    Martín, Amada; Bravo, Manuel; Arrabal, Miguel; Magán-Fernández, Antonio; Mesa, Francisco

    2018-07-01

    To determine the association between chronic periodontitis and erectile dysfunction adjusting for biochemical markers and other comorbidities. A case-control study was conducted on 158 male patients; 80 cases with erectile dysfunction according to the International Index of Erectile Function and 78 controls. Sociodemographic data were gathered, and a periodontal examination was performed. Testosterone, lipid profile, C-reactive protein and glycaemic parameters were assessed. All variables were compared between groups, and multivariate logistic regression analyses were performed. 74% of the cases were diagnosed with chronic periodontitis. Number of sites with pocket probing depth 4-6 mm (p = 0.05) and number of sites with clinical attachment loss >3 mm (p chronic periodontitis were more likely to have erectile dysfunction (OR=2.17; 95% CI (1.06-4.43); p = 0.03) independently of other confounders. Patients with erectile dysfunction showed worse periodontal condition. Chronic periodontitis seems to play a key role as a risk factor in the pathogenesis of erectile dysfunction independently of other morbidities. © 2018 John Wiley & Sons A/S. Published by John Wiley & Sons Ltd.

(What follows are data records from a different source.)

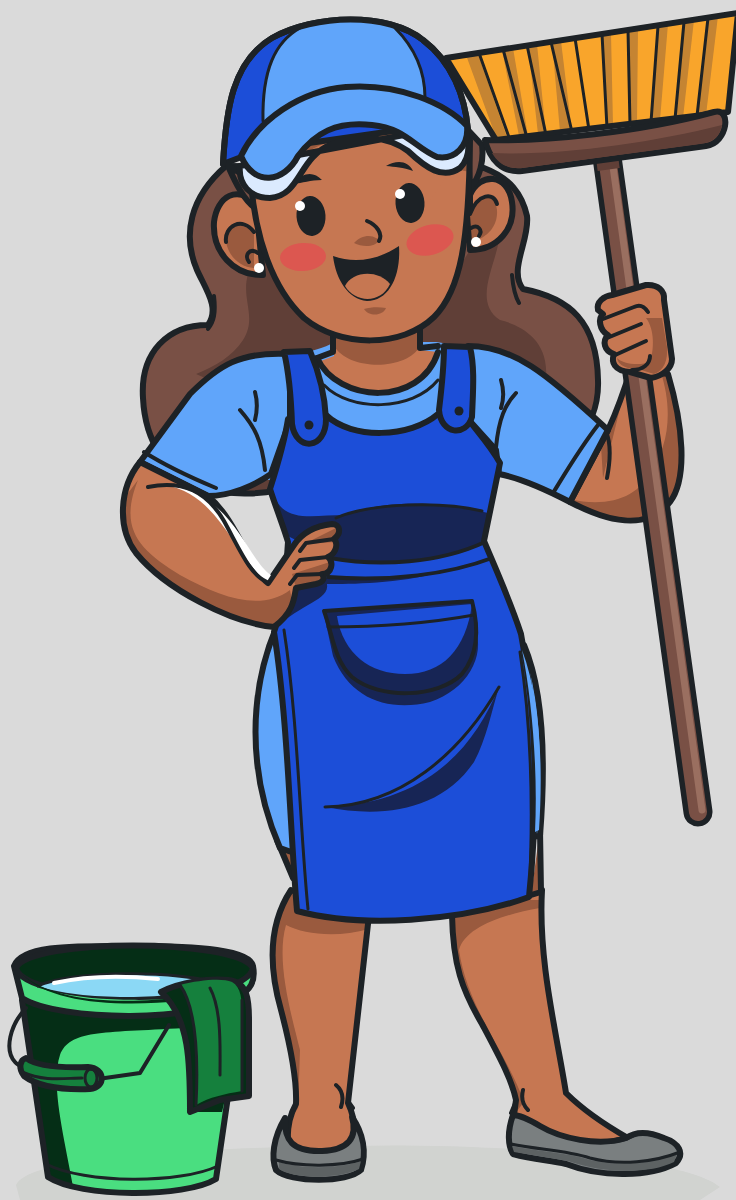
<!DOCTYPE html>
<html lang="en">
<head>
<meta charset="utf-8">
<title>Cleaner with broom and bucket</title>
<style>
:root{--bg:#dadada;--ground:#d1d3d0;--ink:#1d2226;--skin:#c67752;--skin-dark:#9a5a3e;--hair:#795045;--hair-dark:#603f37;--blue:#1c4ed8;--navy:#172555;--sky:#60a5fa;--pale:#dbeafe;--cheek:#dc5750;--bristle:#f9a52b;--bristle-dark:#c58432;--wood:#795045;--wood-light:#9a6f60;--green:#4ade80;--green-mid:#15803d;--green-dark:#052e16;--water:#8bd8f5;--shoe:#7a7f80;--shoe-dark:#5d6263}
html,body{margin:0;background:var(--bg);overflow:hidden}
svg{display:block;width:736px;height:1200px}
.o{stroke:var(--ink);stroke-width:6;stroke-linejoin:round;stroke-linecap:round}
.l{fill:none;stroke:var(--ink);stroke-width:4;stroke-linecap:round;stroke-linejoin:round}
.t{stroke-width:3}
.none{fill:none}.ink{fill:var(--ink)}.skin{fill:var(--skin)}.skin-dark{fill:var(--skin-dark)}
.hair{fill:var(--hair)}.hair-dark{fill:var(--hair-dark)}.blue{fill:var(--blue)}.navy{fill:var(--navy)}
.sky{fill:var(--sky)}.pale{fill:var(--pale)}.cheek{fill:var(--cheek)}.bristle{fill:var(--bristle)}
.bristle-dark{fill:var(--bristle-dark)}.wood{fill:var(--wood)}.green{fill:var(--green)}
.green-mid{fill:var(--green-mid)}.green-dark{fill:var(--green-dark)}.water{fill:var(--water)}
.shoe{fill:var(--shoe)}.shoe-dark{fill:var(--shoe-dark)}.white{fill:#fff}.ground{fill:var(--ground)}
</style>
</head>
<body>
<svg viewBox="0 0 736 1200" role="img" aria-label="Smiling cleaner in a blue apron holding a broom beside a green bucket">
<defs>
<clipPath id="hair-clip"><path id="hair-shape" d="M226 166C190 197 182 235 197 270C206 290 220 308 208 325C168 325 140 352 143 398C145 440 166 477 205 488C230 496 268 496 300 484L500 474C562 472 600 430 598 380C597 322 570 298 523 289C508 270 530 240 527 216C522 194 510 178 484 168Z"/></clipPath>
<clipPath id="face-clip"><path id="face-shape" d="M250 170C254 240 274 290 304 318C340 348 402 348 434 317C461 290 469 240 470 140L380 110Z"/></clipPath>
<clipPath id="leg-left-clip"><path id="leg-left" d="M291 890C268 925 269 968 281 1010C291 1048 297 1080 296 1104C287 1120 286 1140 290 1160H350C357 1140 356 1120 348 1103L369 915Z"/></clipPath>
<clipPath id="leg-right-clip"><path id="leg-right" d="M452 915C453 965 462 990 482 1024C500 1058 512 1080 516 1100L512 1130L580 1150L628 1138C600 1122 578 1105 566 1093C556 1030 538 960 542 890Z"/></clipPath>
<clipPath id="arm-left-clip"><path id="arm-left" d="M140 462C119 488 117 528 136 553C166 590 232 623 274 627C294 612 294 598 296 588L316 584C324 582 325 578 322 574C332 574 334 562 328 557C337 553 338 543 334 539C342 533 340 524 332 524C314 526 302 533 294 545L268 583C250 570 237 520 208 496Z"/></clipPath>
<clipPath id="arm-right-clip"><path id="arm-right" d="M608 430C620 404 625 388 631 368L668 374C683 425 688 478 670 502C648 530 612 524 570 502Z"/></clipPath>
<clipPath id="apron-clip"><path id="apron" d="M288 419C284 445 276 470 270 489C276 508 284 528 288 542L284 600L274 632C288 720 290 830 297 911C360 928 460 922 529 897C538 810 538 720 521 634C510 600 494 565 484 541L500 463C490 445 476 430 468 419L438 414C410 438 352 440 326 415Z"/></clipPath>
<clipPath id="bucket-clip"><path id="bucket-body" d="M22 1000L48 1177C80 1198 185 1198 216 1179L242 1000Z"/></clipPath>
<clipPath id="bristle-clip"><path id="bristles" d="M446 58L738 13L728 112L496 140Z"/></clipPath>
</defs>

<rect width="736" height="1200" fill="var(--bg)"/>
<path class="ground" d="M16 1185C30 1155 200 1148 340 1146C520 1142 690 1160 720 1187L700 1200H20Z"/>

<g id="hair-back">
<use href="#hair-shape" class="hair"/>
<g clip-path="url(#hair-clip)" class="hair-dark">
<path d="M262 250C228 290 262 310 243 340C232 357 215 366 196 374L300 420L440 380L545 385C553 340 520 325 500 320C470 300 500 260 500 230L470 250L420 330H330Z"/>
<path d="M150 430C180 480 240 478 300 470V500H180Z"/>
</g>
<use href="#hair-shape" class="o none"/>
<path class="l" d="M214 296C216 313 214 322 208 329M512 275C513 287 515 296 519 303"/>
</g>

<g id="legs">
<use href="#leg-left" class="skin"/>
<g clip-path="url(#leg-left-clip)" class="skin-dark"><path d="M270 890H372V928C340 938 305 935 286 925C276 960 290 1010 300 1050L298 1110L260 1000Z"/></g>
<use href="#leg-left" class="o none"/>
<use href="#leg-right" class="skin"/>
<g clip-path="url(#leg-right-clip)" class="skin-dark"><path d="M450 900H545V890L540 908C500 915 465 928 459 950C468 1010 508 1055 524 1102L510 1120L440 980Z"/></g>
<use href="#leg-right" class="o none"/>
<path class="o skin-dark" d="M277 840L293 878L297 850M540 830L541 892L531 895"/>
<path class="l" d="M336 1085C342 1090 344 1098 341 1107M348 1101L353 1108M523 1090C521 1098 523 1105 528 1110M516 1101L511 1113"/>
</g>

<g id="shoes">
<path class="o shoe" d="M285 1118C273 1138 271 1158 276 1170C290 1183 348 1183 361 1170C367 1152 363 1133 352 1117C358 1138 348 1150 322 1151C292 1152 284 1140 285 1118Z"/>
<path class="shoe-dark" d="M279 1162C300 1169 340 1169 361 1161L359 1169C340 1179 292 1179 279 1169Z"/>
<path class="l t" d="M276 1160C300 1167 340 1167 363 1159"/>
<path class="o shoe" d="M513 1115C507 1132 508 1146 513 1154C535 1160 550 1160 566 1164C602 1178 650 1177 676 1163C685 1153 679 1143 664 1138C650 1132 636 1131 626 1138C598 1147 560 1138 540 1126C530 1120 520 1115 513 1115Z"/>
<path class="shoe-dark" d="M512 1146C540 1152 565 1152 590 1160C620 1167 650 1163 677 1154L674 1162C650 1174 605 1174 568 1161L514 1152Z"/>
<path class="l t" d="M511 1144C540 1150 565 1150 590 1158C620 1166 655 1162 680 1152M612 1141C622 1141 630 1139 636 1134"/>
</g>

<g id="dress">
<path class="o sky" d="M276 628C250 690 246 770 280 848L300 855L540 836C546 760 543 690 524 645Z"/>
</g>

<g id="arm-holding-broom">
<use href="#arm-right" class="skin"/>
<g clip-path="url(#arm-right-clip)" class="skin-dark"><path d="M560 496C600 510 640 500 650 470C668 450 674 410 660 370H700V540H560ZM600 430L622 400L603 478Z"/></g>
<use href="#arm-right" class="o none"/>
</g>

<g id="shirt">
<path class="sky" d="M286 356C310 352 325 348 334 342L436 342L470 347L505 360L500 470L290 480L268 480Z"/>
<path class="o sky" d="M290 354C240 351 218 366 190 394L140 462L208 496C230 496 254 486 271 474L290 420Z"/>
<path class="o sky" d="M468 346C513 346 545 372 608 430L570 502C545 489 520 478 499 474L496 450L468 419Z"/>
<path class="l" d="M144 452C166 466 192 478 216 488M598 425C580 448 566 472 553 493M240 410C254 426 262 440 265 470M255 392C258 403 257 412 255 420M516 393C505 405 499 418 496 447M501 380C504 390 504 399 501 408M606 432C611 443 611 457 607 478"/>
</g>

<g id="neck">
<path class="skin" d="M334 325V356L318 362C335 402 425 402 438 352L420 350V320Z"/>
<path class="skin-dark" d="M334 330V346C350 372 408 370 420 346V320Z"/>
<path class="o none" d="M333 330V352L317 358M420 322V348L438 346"/>
<path class="o none" d="M317 358C338 403 420 408 438 352"/>
<path class="l t" d="M324 385C350 412 412 412 438 380"/>
</g>

<g id="apron-front">
<use href="#apron" class="blue"/>
<g clip-path="url(#apron-clip)">
<path class="navy" d="M272 488C280 525 310 515 345 515C385 500 440 500 492 514L482 542C440 566 370 566 330 558L286 535Z"/>
<path class="navy" d="M284 573C340 584 410 577 440 572C400 584 350 584 327 584C330 600 300 604 276 628Z"/>
<path class="l" d="M330 558C380 567 440 563 485 542M328 577C390 582 450 574 492 558"/>
<path class="l t" d="M336 518C370 503 440 501 482 511M284 630C298 720 300 830 308 909M520 652C532 730 533 820 529 897"/>
</g>
<use href="#apron" class="o none"/>
<path class="sky" d="M522 650C532 700 538 770 535 832L539 830C543 770 541 700 522 650Z"/>
<path class="navy" d="M323 610L333 656C350 700 390 712 430 702C467 690 486 656 475 628L472 601Z"/>
<path class="blue" d="M337 616C343 654 370 674 405 674C442 674 466 650 472 604Z"/>
<path class="l" d="M324 611L472 601C478 624 480 652 462 674C438 698 380 700 352 677C334 660 333 636 324 611Z"/>
<path class="l t" d="M328 627C380 627 430 623 474 615"/>
<path class="navy" d="M499 687C475 745 430 803 326 807C380 818 440 812 474 762C486 740 492 710 499 687Z"/>
<path class="l t" d="M499 687C460 754 400 806 325 807"/>
<path class="o blue" d="M284 352L310 351C319 372 325 397 326 419C326 450 296 452 292 424C291 396 289 373 284 352Z"/>
<path class="o blue" d="M444 346L470 347C475 368 473 391 472 417C466 437 441 435 439 410C442 385 444 368 444 346Z"/>
<circle class="ink" cx="309" cy="425" r="4.5"/><circle class="ink" cx="459" cy="411" r="4.5"/>
</g>

<g id="arm-on-hip">
<use href="#arm-left" class="skin"/>
<g clip-path="url(#arm-left-clip)">
<path class="skin-dark" d="M138 480C118 530 140 550 180 575C220 597 260 612 290 590L300 640L180 620L100 530Z"/>
<path class="skin-dark" d="M292 574L330 562L324 590L296 588ZM304 544L340 526L336 542Z"/>
</g>
<use href="#arm-left" class="o none"/>
<path class="white" d="M164 485C214 492 230 545 266 583L271 575C247 560 232 490 164 485Z"/>
<path class="l" d="M148 487C184 480 207 492 224 521C240 550 250 575 267 582M334 539L306 543L300 551M328 557L300 560L294 568M322 574L297 575L290 584"/>
</g>

<g id="ears">
<path class="o skin" d="M256 205C238 184 217 196 214 222C212 252 234 276 263 275Z"/>
<path class="skin-dark" d="M254 231C237 215 225 226 226 242C229 257 240 267 254 268Z"/>
<path class="l" d="M254 232C242 216 224 226 226 242M258 253C249 247 244 256 249 262"/>
<path class="o skin" d="M470 195C480 172 508 173 512 202C516 228 498 250 470 250Z"/>
<path class="skin-dark" d="M470 215C478 193 495 192 497 210C498 226 488 237 472 242Z"/>
<path class="l" d="M470 214C478 193 494 192 497 204M471 228C478 224 483 230 479 236"/>
<circle class="white" cx="259" cy="268" r="5"/><circle class="white" cx="476" cy="242" r="5"/>
<path class="o hair" d="M228 166C236 184 244 200 255 208L252 180ZM468 130L482 145C484 160 480 178 470 188Z"/>
</g>

<g id="face">
<use href="#face-shape" class="skin"/>
<g clip-path="url(#face-clip)"><path class="skin-dark" d="M244 204C300 190 280 140 360 138C420 138 430 170 475 172V90H240Z"/></g>
<use href="#face-shape" class="o none"/>
<path class="skin" d="M290 192C302 158 340 140 380 142C408 146 424 166 450 172L430 200H300Z"/>
<ellipse class="cheek" cx="303" cy="257" rx="23" ry="14" transform="rotate(-3 303 257)"/>
<ellipse class="cheek" cx="430" cy="240" rx="24" ry="15" transform="rotate(-15 430 240)"/>
<ellipse class="ink" cx="311" cy="216" rx="14.5" ry="20" transform="rotate(-4 311 216)"/>
<ellipse class="ink" cx="410" cy="203" rx="14.5" ry="20" transform="rotate(-4 410 203)"/>
<circle class="white" cx="300" cy="206" r="5"/><circle class="white" cx="400" cy="194" r="5"/>
<path class="ink" d="M293 184C304 171 314 172 322 180C310 180 303 183 293 184ZM386 166C396 160 408 160 413 171C403 167 395 167 386 166Z"/>
<path class="skin-dark" d="M354 243C360 236 370 234 376 238L380 240C374 248 362 247 354 243Z"/>
<path class="l" d="M367 221C377 225 383 234 379 241"/>
<path class="ink" d="M333 256C355 264 378 260 399 246C401 276 389 301 367 301C348 299 336 280 333 256Z"/>
<path class="skin" d="M345 286C352 271 378 269 390 284C381 304 355 303 345 286Z"/>
<path class="skin-dark" d="M364 309C371 307 379 307 386 308C383 316 369 317 364 309Z"/>
</g>

<g id="cap">
<path class="o blue" d="M223 164C226 110 232 62 272 38C315 14 388 12 423 40C452 62 465 96 468 130L400 130L260 150Z"/>
<path class="sky" d="M263 121C262 70 275 42 300 28C335 15 370 19 395 28C415 48 425 72 425 98C370 74 310 86 263 121Z"/>
<path class="l t" d="M263 121C262 70 275 42 300 28M395 28C415 48 425 72 425 98"/>
<path class="o none" d="M223 164C226 110 232 62 272 38C315 14 388 12 423 40C452 62 465 96 468 130"/>
<path class="o pale" d="M240 166C238 184 250 198 270 198C302 195 297 158 332 144C360 134 387 136 408 151C426 168 443 180 460 168C472 156 470 135 462 124Z"/>
<path class="o sky" d="M241 156C258 120 300 91 346 87C400 83 446 104 467 126C469 146 455 160 437 157C415 148 405 128 372 125C336 121 315 133 298 156C284 183 254 187 241 156Z"/>
</g>

<g id="broom">
<path d="M606 150L698 812" stroke="var(--ink)" stroke-width="29" stroke-linecap="round"/>
<path d="M606 150L698 812" stroke="var(--wood)" stroke-width="18" stroke-linecap="round"/>
<path d="M611 152L702 810" stroke="var(--wood-light)" stroke-width="7" stroke-linecap="round"/>
<path d="M597 166L619 163" stroke="var(--hair-dark)" stroke-width="10"/>
<use href="#bristles" class="bristle"/>
<g clip-path="url(#bristle-clip)">
<path class="bristle-dark" d="M466 55L478 54L508 140H497ZM502 50L513 48L528 136H519ZM528 46L537 44L546 134H538ZM552 42L561 41L572 132H560ZM602 35L611 33L613 125H607ZM628 31L638 29L637 123H631ZM658 26L668 24L660 120H652ZM684 22L694 20L683 118H675ZM708 18L718 16L706 115H698Z"/>
<path class="l t" d="M479 53L510 140M503 49L527 138M527 45L546 135M551 42L572 132M575 38L589 130M602 34L607 128M628 30L630 125M658 26L651 122M684 22L675 119M708 18L697 116"/>
</g>
<use href="#bristles" class="o none"/>
<path class="o wood" d="M485 140C545 142 640 132 714 112C732 107 728 143 706 146L522 171C502 173 490 160 485 140Z"/>
<path class="hair-dark" d="M492 153C560 156 650 143 722 125C719 139 712 142 700 144L522 168C506 169 498 163 492 153Z"/>
</g>

<g id="hand-on-broom">
<path class="o skin" d="M598 310C596 302 604 296 612 295L646 285C658 284 665 291 664 300L672 359C672 368 663 376 651 378L630 372C614 371 611 362 614 354C604 351 602 341 608 335C599 330 598 318 603 314Z"/>
<path class="skin-dark" d="M646 318C655 330 654 350 650 362C640 366 622 364 617 358C618 366 628 369 638 369L654 374C664 371 668 360 667 347L662 318Z"/>
<path class="l" d="M603 319L634 307C640 304 644 306 648 312M607 338L641 324M613 356L646 341M632 370C643 370 650 364 650 356"/>
</g>

<g id="bucket">
<use href="#bucket-body" class="green"/>
<g clip-path="url(#bucket-clip)">
<path class="green-dark" d="M20 1000L48 1182L74 1192C65 1140 50 1085 60 1055C70 1030 100 1033 184 1028L190 1112H222L250 990Z"/>
<path class="l t" d="M46 1164C85 1184 180 1184 218 1166"/>
</g>
<use href="#bucket-body" class="o none"/>
<path class="o green" d="M14 966C22 945 70 946 133 946C200 946 250 950 253 966C256 982 250 990 238 997C200 1022 60 1022 22 998Z"/>
<path class="o green-dark" d="M16 968C30 938 235 938 253 968C245 1008 25 1005 16 968Z"/>
<path class="water" d="M38 986C70 970 180 970 222 984C180 1001 80 1001 38 986Z"/>
<path class="l t" d="M38 986C70 970 180 970 222 984"/>
<path d="M54 983C90 975 130 976 158 979" fill="none" stroke="#fff" stroke-width="4" stroke-linecap="round"/>
<path class="green-dark" d="M22 974C55 1004 130 1004 182 997V1001C120 1007 50 1004 22 974Z"/>
<path class="l" d="M26 1008C10 1025 4 1050 15 1062C20 1068 28 1067 32 1065M98 1079L140 1073L169 1025"/>
<path class="o green-mid" d="M26 1058C36 1066 60 1068 88 1067C106 1068 106 1088 90 1089C65 1090 40 1088 24 1076C18 1068 20 1060 26 1058Z"/>
<path class="l t" d="M22 1072C45 1082 65 1078 82 1078"/>
<ellipse class="l t" cx="91" cy="1078" rx="6" ry="9"/>
<path class="o green-dark" d="M161 992C180 982 210 978 228 980C248 982 249 1000 249 1020V1096L220 1100L190 1112C190 1065 190 1018 161 992Z"/>
<path class="green-mid" d="M180 985C200 980 222 978 232 982C243 988 242 1006 242 1020V1091C224 1094 210 1097 196 1105C198 1065 198 1010 180 985Z"/>
<path class="l t" d="M180 985C198 1010 198 1065 196 1105M210 988C222 1010 220 1050 220 1075M242 1000V1091"/>
</g>
</svg>
</body>
</html>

  11. Characteristics of suicide attempts in anorexia and bulimia nervosa: a case-control study.

    Science.gov (United States)

    Guillaume, Sébastien; Jaussent, Isabelle; Olié, Emilie; Genty, Catherine; Bringer, Jacques; Courtet, Philippe; Schmidt, Ulrike

    2011-01-01

    Compared to other eating disorders, anorexia nervosa (AN) has the highest rates of completed suicide whereas suicide attempt rates are similar or lower than in bulimia nervosa (BN). Attempted suicide is a key predictor of suicide, thus this mismatch is intriguing. We sought to explore whether the clinical characteristics of suicidal acts differ between suicide attempters with AN, BN or without an eating disorders (ED). Case-control study in a cohort of suicide attempters (n = 1563). Forty-four patients with AN and 71 with BN were compared with 235 non-ED attempters matched for sex, age and education, using intervi